It’s at the school district level that we experience the final distillation of the perennial debates about goals, reform and budgeting held further up the public policy line. Spokane County’s largest district peered at this year’s results and declared an emergency.
Can’t blame them. The budget situation is dire and neither house of the Washington Legislature offers any hope. The district needs to make large cuts and needs to make them soon. There is no other entity to which it can pass this problem.
So, because personnel costs make up 82 percent of the district’s budget, teachers and other workers will be laid off and class sizes will be temporarily raised by up to three students as part of the solution. Three students might not sound like a lot, but voters passed an initiative to reduce class sizes and the Legislature once again said it couldn’t finance it.
District officials had little time before making last week’s decision. They only recently learned ballpark estimates of how much money the state will grant them, and they won’t know the final number until legislators wrap up their special session on the budget. So the kind of cuts they made were the kind that can be restored. Entire programs were not discontinued.
But they might want to start thinking out loud about the choices they’d face if this lower revenue level were to become the norm.

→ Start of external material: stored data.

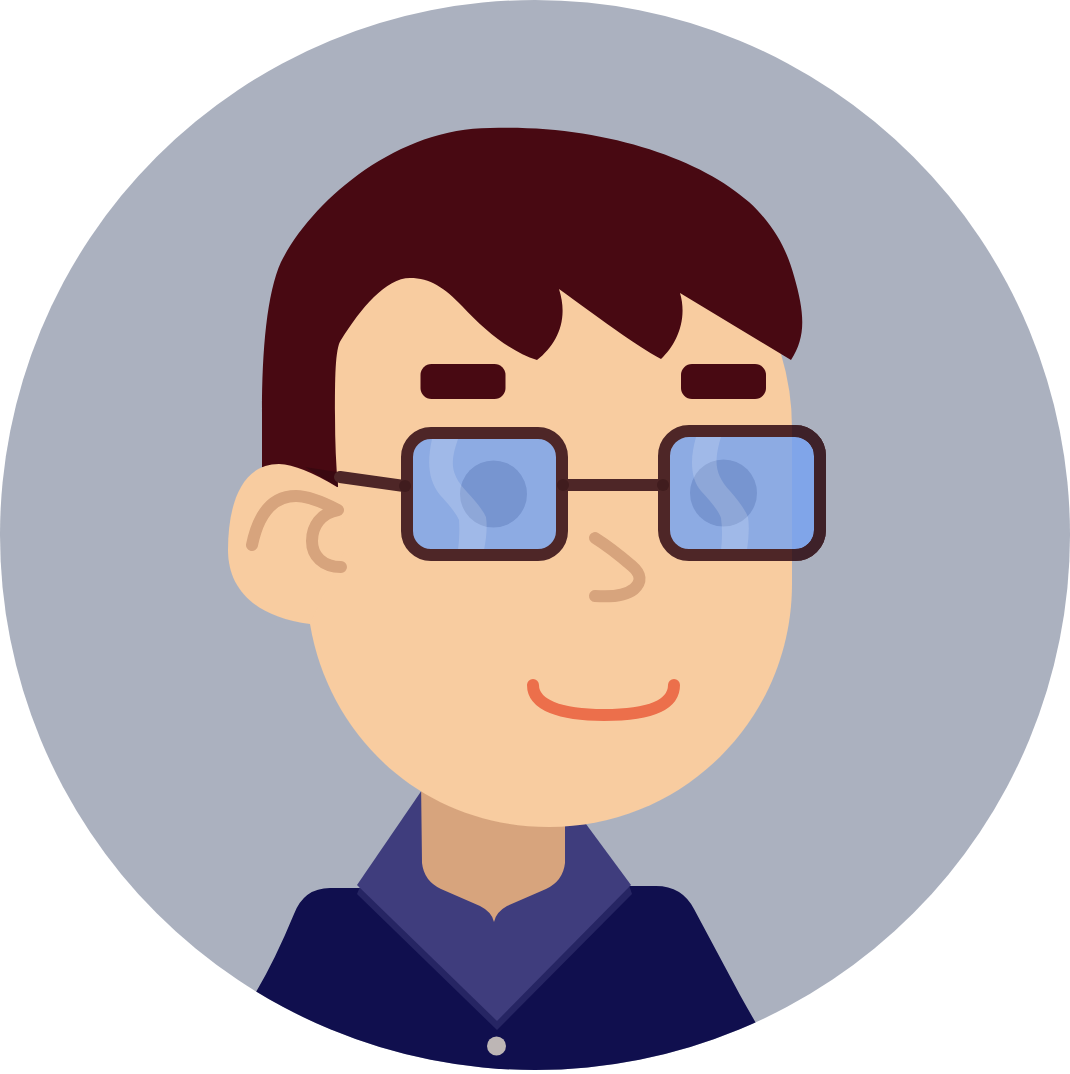
<!DOCTYPE html>
<html lang="en">
<head>
<meta charset="utf-8">
<title>Avatar with glasses</title>
<style>
:root {
  --paper: #ffffff;
  --backdrop: #abb1bf;
  --hair: #480912;
  --skin: #f8cca0;
  --skin-shade: #d7a47d;
  --lips: #ec6f4b;
  --jacket: #100f4e;
  --collar: #3f3d7d;
  --collar-edge: #262563;
  --button: #bdb6b5;
  --frame: #4e2627;
  --frame-outside: #3e2129;
  --lens: #8dabe3;
  --lens-outside: #80a5e9;
  --pupil: #7795d0;
}
html, body { margin: 0; background: var(--paper); overflow: hidden; }
.avatar { display: block; width: 1070px; height: 1074px; }
.backdrop { fill: var(--backdrop); }
.hair { fill: var(--hair); }
.skin { fill: var(--skin); }
.neck { fill: var(--skin-shade); }
.jacket { fill: var(--jacket); }
.collar { fill: var(--collar); }
.collar-edge { fill: var(--collar-edge); }
.button { fill: var(--button); }
.crease, .mouth, .wire { fill: none; stroke-width: 12; stroke-linecap: round; stroke-linejoin: round; }
.crease { stroke: var(--skin-shade); }
.mouth { stroke: var(--lips); }
.wire { stroke: var(--frame); }
.temple-on-hair { fill: #3a0810; }
.lens { fill: var(--lens); }
.lens-outside { fill: var(--lens-outside); }
.pupil { fill: var(--pupil); }
.glint { fill: #ffffff; fill-opacity: .17; }
.rim { fill: none; stroke: var(--frame); stroke-width: 12; }
.rim-outside { stroke: var(--frame-outside); }
.joint { fill: #401c1e; }
</style>
</head>
<body>
<svg class="avatar" viewBox="0 0 1070 1074" role="img" aria-label="Drawn portrait of a smiling man with dark hair and square blue glasses">
  <defs>
    <clipPath id="badge"><circle cx="535" cy="535" r="535"/></clipPath>
    <clipPath id="beyond-face"><rect x="792" y="410" width="50" height="170"/></clipPath>
    <rect id="right-rim" x="664" y="431" width="156" height="124" rx="25"/>
  </defs>

  <circle class="backdrop" cx="535" cy="535" r="535"/>

  <g id="clothes" clip-path="url(#badge)">
    <path class="jacket" d="M240 1020L256 992Q275 960 294 914Q304 888 330 888H362L495 900L628 886H656Q682 886 694 909L740 995Q750 1013 760 1030V1074H240Z"/>
    <path class="collar-edge" d="M362 882L357 894L497 1030L632 894L628 882Z"/>
    <path class="collar" d="M422 790L357 885L497 1021L631 885L586 824L560 800Z"/>
    <circle class="button" cx="496.500" cy="1046" r="9.500"/>
  </g>

  <path id="neck" class="neck" d="M421 780L422 863Q424 881 441 889L480 906Q492 912 494 922Q496 912 507 906L546 889Q563 881 565 863V800Z"/>

  <g id="head">
    <path class="skin" d="M310 624C329 738 424 827 549 827C684 827 792 718 792 584V428Q792 390 781 354L700 250H400L320 330L300 480Z"/>
    <path class="hair" d="M262 467V412C262 350 267 293 281 262C312 201 396 128 490 128C600 124 700 158 749 202C774 225 787 250 794 276C805 314 806 337 791 360L680 293C688 320 676 345 661 359C636 346 594 314 559 289C569 320 557 344 537 360C511 352 485 331 462 306C445 288 430 278 410 278C386 278 361 308 341 340C335 348 335 380 335 415Q335 455 338 487L300 490Z"/>
    <path class="skin" d="M310 624C256 617 228 590 228 550C228 505 241 464 279 464Q301 465 337 487L345 550Z"/>
    <path class="crease" d="M252 545C258 516 271 496 296 496Q311 496 338 510C321 513 312 526 312 541C312 556 323 567 341 567"/>
  </g>

  <g id="brows" class="hair">
    <rect x="420.500" y="364" width="85" height="35" rx="11"/>
    <rect x="681" y="364" width="85" height="35" rx="11"/>
  </g>
  <path id="nose" class="crease" d="M595 538Q611 548 632 566Q646 578 634 589Q623 598 595 596"/>
  <path id="mouth" class="mouth" d="M533 685C533 705 560 715 604 715C650 715 674 705 674 685"/>

  <g id="glasses">
    <path class="temple-on-hair" d="M305 467L337 472L338 487Z"/>
    <path class="wire" d="M340 477L404 486M563 485H663" stroke-linecap="butt"/>
    <g id="left-lens">
      <rect class="lens" x="407" y="433" width="155" height="122" rx="24"/>
      <circle class="pupil" cx="493.500" cy="494" r="33.500"/>
      <path class="glint" d="M432 439C427 462 428 480 440 495Q455 511 459 520Q460 535 458 550H484Q488 530 486 517Q482 508 467 492C450 474 450 462 458 439Z"/>
      <rect class="rim" x="407" y="433" width="155" height="122" rx="24"/>
    </g>
    <g id="right-lens">
      <use href="#right-rim" class="lens"/>
      <use href="#right-rim" class="lens-outside" clip-path="url(#beyond-face)"/>
      <circle class="pupil" cx="723.500" cy="493" r="33.500"/>
      <path class="glint" d="M696 437C690 458 690 478 701 491Q718 509 721 518Q723 533 721 550H747Q750 530 748 517Q744 507 730 491C714 474 714 460 721 437Z"/>
      <use href="#right-rim" class="rim"/>
      <use href="#right-rim" class="rim rim-outside" clip-path="url(#beyond-face)"/>
    </g>
    <g class="joint">
      <circle cx="405" cy="486" r="6"/>
      <circle cx="563" cy="485" r="6"/>
      <circle cx="663" cy="485" r="6"/>
    </g>
  </g>
</svg>
</body>
</html>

Not long ago, the Legislature held long, involved hearings and passed legislation that redefined “basic education” and what the state would finance. Along with that, a comprehensive education reform bill was adopted with a proviso to move forward once the economy improved and tax revenues returned to normal levels. That price tag is about $1 billion. Raising that amount looks less likely as each tough budget year goes by. Some of it might have to come by eliminating current education budget items.
In addition, lawmakers have also slashed health care and higher education in recent years. Those entities will also be clamoring for a restoration of funds.
So school boards would be smart to hold public discussions (at convenient hours) so the community could help them establish priorities. For example, let’s say Spokane Public Schools eliminated interscholastic athletics rather than increased class sizes. Such a major decision might be necessary some day, but it’s not the kind of change that should be sprung on the public. It’s better to have a thoughtful communitywide debate on the ramifications and alternatives.
During this round of cutting, Spokane Public Schools produced a list of its responsibilities and how much each item cost. Now it can take it to the public and ask which activities are the most important, because it’s quite possible that we cannot have it all.